Whenever a line in the entries below contains "right", copy that line.

Segment Start: Information provided

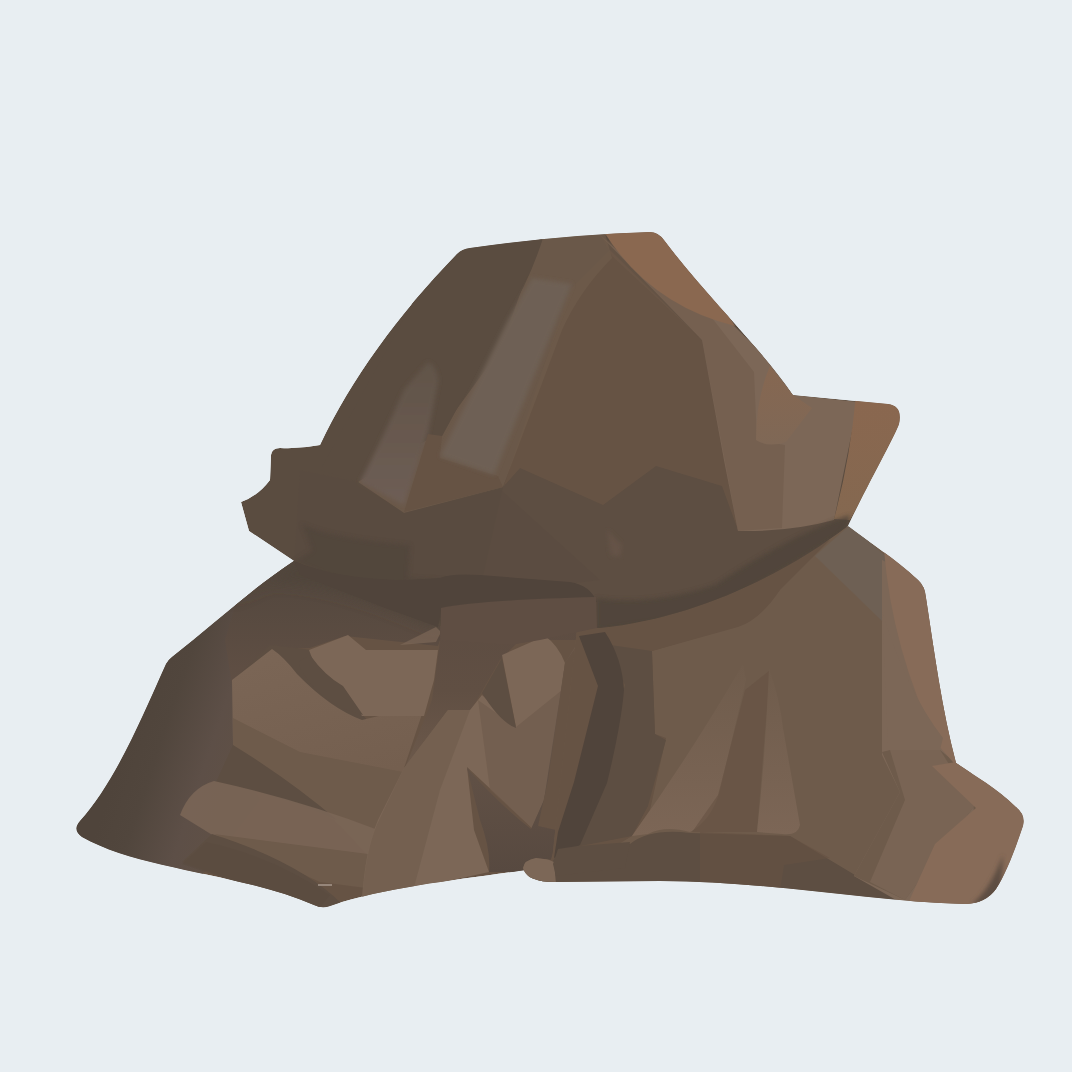
<!DOCTYPE html>
<html lang="en">
<head>
<meta charset="utf-8">
<title>Stacked brown rocks</title>
<style>
:root {
  --sky: #e8eef2;
  --rock-dark: #5a4c40;
  --rock-deep: #50443b;
  --rock-shade: #5d4e42;
  --rock-mid: #665344;
  --rock-base: #6e5b4b;
  --rock-light: #7c6757;
  --rock-grey: #6e6054;
  --rock-warm: #876b58;
  --rock-rust: #8a6850;
}
html, body { margin: 0; background: var(--sky); overflow: hidden; }
.canvas { display: block; width: 1072px; height: 1072px; background: var(--sky); }
.dark { fill: var(--rock-dark); }
.deep { fill: var(--rock-deep); }
.shade { fill: var(--rock-shade); }
.mid { fill: var(--rock-mid); }
.base { fill: var(--rock-base); }
.light { fill: var(--rock-light); }
.grey { fill: var(--rock-grey); }
.warm { fill: var(--rock-warm); }
.rust { fill: var(--rock-rust); }
</style>
</head>
<body>
<svg class="canvas" viewBox="0 0 1072 1072" role="img" aria-label="Three brown boulders stacked in a pile">
  <defs>
    <clipPath id="top-outline">
      <path id="top-shape" d="M320 445C352 378 397 316 457 254Q462 249 470 248Q560 235 650 232Q658 232 664 240C706 296 756 342 793 395L888 404Q903 406 899 424C896 434 870 480 848 526C790 570 700 618 600 628L440 626L294 561L249 531L241 502Q258 496 270 480L271 455Q272 448 280 448Q300 449 320 445Z"/>
    </clipPath>
    <clipPath id="left-outline">
      <path id="left-shape" d="M294 561L440 570L596 590L640 640L560 860L526 870C460 880 390 886 330 906Q322 909 314 905C240 873 140 870 82 837Q72 830 80 821C115 782 140 722 166 664Q168 660 172 657C212 626 250 590 294 561Z"/>
    </clipPath>
    <clipPath id="right-outline">
      <path id="right-shape" d="M848 526C870 543 895 558 918 580Q925 586 926 598C934 650 942 710 956 763C975 776 997 788 1016 807Q1026 815 1023 826C1015 850 1006 874 996 889Q986 903 966 904C870 902 770 881 660 881L556 882Q526 882 523 868Q524 860 536 858L552 860L580 600L700 560Z"/>
    </clipPath>
    <linearGradient id="left-edge" gradientUnits="userSpaceOnUse" x1="130" y1="730" x2="234" y2="765">
      <stop offset="0" stop-color="#4f443b"/>
      <stop offset=".3" stop-color="#51463d"/>
      <stop offset=".75" stop-color="#5d4f47"/>
      <stop offset="1" stop-color="#5f5046"/>
    </linearGradient>
    <linearGradient id="left-cap" x1="0" y1="0" x2="0" y2="1">
      <stop offset="0" stop-color="#51463d"/>
      <stop offset="1" stop-color="#604f44"/>
    </linearGradient>
    <linearGradient id="stroke-light" x1="0" y1="0" x2=".3" y2="1">
      <stop offset="0" stop-color="#7b6656"/>
      <stop offset="1" stop-color="#725d4d"/>
    </linearGradient>
    <linearGradient id="streak" x1="0" y1="0" x2="0" y2="1">
      <stop offset="0" stop-color="#6f5c4c"/>
      <stop offset="1" stop-color="#7c6656"/>
    </linearGradient>
    <linearGradient id="grey-streak" x1="0" y1="0" x2="0" y2="1">
      <stop offset="0" stop-color="#615449"/>
      <stop offset="1" stop-color="#6e5e55"/>
    </linearGradient>
    <linearGradient id="notch" x1="0" y1="0" x2="0" y2="1">
      <stop offset="0" stop-color="#6e5b4d"/>
      <stop offset="1" stop-color="#574940"/>
    </linearGradient>
    <linearGradient id="crevice" x1="0" y1="0" x2="0" y2="1">
      <stop offset="0" stop-color="#5c4c42"/>
      <stop offset=".55" stop-color="#604f43"/>
      <stop offset="1" stop-color="#6c594b"/>
    </linearGradient>
    <linearGradient id="rust-fade" x1="0" y1="0" x2="0" y2="1">
      <stop offset="0" stop-color="#866751"/>
      <stop offset="1" stop-color="#7f6856"/>
    </linearGradient>
    <linearGradient id="tip-rust" x1="0" y1="0" x2="0" y2="1">
      <stop offset="0" stop-color="#8a674f"/>
      <stop offset="1" stop-color="#846850"/>
    </linearGradient>
    <filter id="soft" x="-10%" y="-10%" width="120%" height="120%"><feGaussianBlur stdDeviation="2"/></filter>
    <filter id="blur" x="-20%" y="-20%" width="140%" height="140%"><feGaussianBlur stdDeviation="7"/></filter>
  </defs>

  <g id="left-boulder" clip-path="url(#left-outline)">
    <use href="#left-shape" class="mid"/>
    <path fill="url(#left-edge)" d="M60 540H330L270 630L234 680L233 745L260 800L215 860L180 900H60Z"/>
    <path fill="url(#left-cap)" d="M250 555L440 560L445 626L438 646L345 636L310 648L272 650L232 685L225 640Z"/>
    <path class="deep" filter="url(#blur)" d="M225 605L296 562L440 600L438 628Q330 580 270 582Z"/>
    <g id="left-facets">
      <path class="shade" d="M270 645L312 650L362 714L405 765L360 830L300 800L233 745L233 680Z"/>
      <path fill="url(#stroke-light)" d="M232 680L272 649Q284 657 297 674Q330 708 362 720L425 705L404 768L400 830L367 850L335 821L337 793Q290 775 233 745Z"/>
      <path class="base" d="M233 718L300 752L403 772L372 860L335 820L250 778L233 745Z"/>
      <path class="shade" d="M233 745Q290 780 337 820Q280 795 216 782Z"/>
      <path class="light" d="M309 650L348 635L366 650L438 650L434 680L424 716L362 716L345 690L318 674Z"/>
      <path class="shade" d="M310 655Q325 676 343 686L363 715Q336 709 316 690Q302 675 298 662Z"/>
      <path class="light" opacity=".7" d="M400 645L436 627L441 632L436 642Z"/>
      <path class="light" opacity=".85" d="M180 815Q190 788 214 781Q300 800 378 830L366 884L214 836Z"/>
      <path class="base" d="M214 834L368 854L366 888L320 882Z"/>
      <path class="shade" d="M212 834Q300 862 342 904L320 912L182 862Z"/>
      <path class="dark" d="M182 864L206 842Q270 855 330 895L318 910Z" opacity=".6"/>
      <path d="M318 885L332 885" fill="none" stroke="#a6978c" stroke-width="1.5"/>
    </g>
    <g id="middle-fold">
      <path fill="url(#crevice)" d="M440 610L600 596L582 640L520 640L500 660L470 712L405 768L432 700L440 640Z"/>
      <path class="light" d="M448 710L470 710L482 695L516 727L502 655L545 636Q558 645 565 663L548 790L532 828L467 767L474 830L489 872L362 900Q365 850 378 820L404 768Z"/>
      <path class="base" opacity=".55" d="M404 768L448 710L470 710L440 790L412 895L362 900Q366 845 380 818Z"/>
      <path class="base" opacity=".6" d="M516 727L562 690L548 790L532 828L490 790L478 700Z"/>
      <path class="shade" d="M482 693L502 658L516 728Q500 722 482 693Z"/>
      <path fill="url(#notch)" d="M467 768Q500 805 531 829L544 800L565 663L582 636L600 690L575 790L550 862L524 872L489 872Q491 850 480 820Z"/>
      <path class="mid" d="M565 663L582 638L598 687L574 775L556 830L538 826L548 780Z"/>
    </g>
  </g>

  <g id="right-boulder" clip-path="url(#right-outline)">
    <use href="#right-shape" class="base"/>
    <path class="mid" d="M580 600L740 600L780 590L740 625L652 651L655 734L666 738L650 810L632 836L556 882H520L552 850Z"/>
    <path class="shade" d="M600 635L652 651L655 734L666 740L648 806L632 836L560 850L600 780L625 685Z"/>
    <path class="mid" d="M600 600L830 540L780 590Q760 620 738 627L652 651L610 645Z"/>
    <path fill="url(#streak)" d="M743 664L746 680L720 790Q712 820 690 832Q665 825 648 834L632 836Q690 755 743 664Z"/>
    <path class="mid" opacity=".6" d="M745 690L770 670L757 832L692 832L718 795Z"/>
    <path fill="url(#streak)" d="M769 668Q780 700 783 728L800 825Q798 836 782 834L757 832Q766 750 769 668Z"/>
    <path class="shade" d="M552 862L562 848L630 844Q650 828 690 833L790 836L905 905L780 900H520Z"/>
    <path class="mid" opacity=".6" d="M700 832L790 836L830 858L784 865L780 890L700 885Z"/>
    <path class="grey" d="M815 556L850 525L890 560L882 621Z"/>
    <path class="light" d="M882 560L960 600L980 905L905 905L854 876L900 792L882 755Z"/>
    <path class="base" d="M882 752L890 750Q915 742 940 750L956 763L975 805L905 900L854 876L900 792Z"/>
    <path class="light" opacity=".75" d="M890 750Q915 742 940 750L975 805L905 900L870 882L905 800Z"/>
    <path class="warm" d="M884 550L935 580L960 770L938 745Q892 650 884 550Z"/>
    <path class="light" d="M882 610Q906 690 943 738L940 750L888 750Z"/>
    <path class="warm" d="M932 766L956 762L1030 810L1000 910H905L935 844L976 808Z"/>
    <path class="shade" filter="url(#soft)" d="M1003 855Q990 890 972 904L1000 906Z"/>
    <path class="light" d="M520 858L540 856L554 862L556 884H520Z"/>
  </g>

  <path id="centre-crack" class="deep" d="M579 636L605 632Q622 658 624 690Q621 725 607 783L580 845L554 858L558 832L574 782L598 686Z"/>
  <path id="crack-foot" class="shade" d="M553 864L558 849L578 846L630 842L625 868L556 876Z"/>

  <g id="top-boulder" clip-path="url(#top-outline)">
    <use href="#top-shape" class="dark"/>
    <path id="front-face" class="mid" d="M610 250L702 340L738 530L650 520L503 488L570 290Z"/>
    <path id="centre-ridge" class="base" opacity=".85" d="M543 230H604L612 258Q580 290 562 330L503 487L404 513L358 482L440 432L500 350Z"/>
    <path class="dark" d="M450 235H544Q530 280 508 315L440 440L428 432L436 372L428 364L405 385L358 482L320 470Z"/>
    <path fill="url(#grey-streak)" filter="url(#soft)" d="M428 362Q438 368 438 382L428 432L404 505L360 482Q382 440 404 390Z"/>
    <path class="mid" d="M428 434L442 436L440 458L498 476L503 487L404 512Z"/>
    <path class="grey" filter="url(#soft)" d="M532 278L572 284L548 342L494 475L440 456L508 320Z"/>
    <path id="lower-shadow" class="shade" d="M503 487L520 468L603 505L656 466L722 486L738 530L848 516L800 570L700 610L600 625L480 590Z"/>
    <path class="dark" opacity=".55" d="M300 470L358 482L404 513L500 489L545 530L600 580L440 600L294 561Z"/>
    <path fill="#655347" filter="url(#soft)" d="M607 530L622 545L620 557L611 555Z"/>
    <g id="right-flank">
      <path class="light" d="M600 235L640 270L730 322L775 366L793 395L858 402L834 520Q790 532 738 531L724 460L702 340Z"/>
      <path class="base" opacity=".5" d="M600 235L702 305L754 372L757 440L785 445L782 528L738 531L702 340L612 256Z"/>
      <path class="rust" d="M604 225H670L735 326Q650 305 604 232Z"/>
      <path fill="url(#rust-fade)" d="M770 366L793 395L812 408L786 442Q768 448 756 440Q756 398 770 366Z"/>
      <path fill="url(#tip-rust)" d="M856 395H905V425L850 520L834 519Q850 460 856 395Z"/>
    </g>
    <g id="under-edge">
      <path class="deep" opacity=".85" filter="url(#soft)" d="M596 598Q650 606 715 585Q790 535 850 515L846 530Q780 575 718 604Q660 626 596 630Z"/>
      <path class="deep" opacity=".65" filter="url(#soft)" d="M302 524Q330 538 410 545L408 578L445 580L442 624L294 562L312 550Z"/>
    </g>
  </g>

  <g id="ledge">
    <path class="deep" d="M408 580L440 578Q450 573 480 575L570 582Q590 585 597 602L470 604L441 610L438 627L385 608L300 575L294 561Q340 580 408 580Z"/>
    <path fill="#5f4e43" d="M441 608Q480 600 596 597L597 628L540 640L510 645L441 640Z"/>
  </g>
</svg>
</body>
</html>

Segment End: Information provided

• **Written solution**:
    <clipPath id="right-outline">
      <path id="right-shape" d="M848 526C870 543 895 558 918 580Q925 586 926 598C934 650 942 710 956 763C975 776 997 788 1016 807Q1026 815 1023 826C1015 850 1006 874 996 889Q986 903 966 904C870 902 770 881 660 881L556 882Q526 882 523 868Q524 860 536 858L552 860L580 600L700 560Z"/>
  <g id="right-boulder" clip-path="url(#right-outline)">
    <use href="#right-shape" class="base"/>
    <g id="right-flank">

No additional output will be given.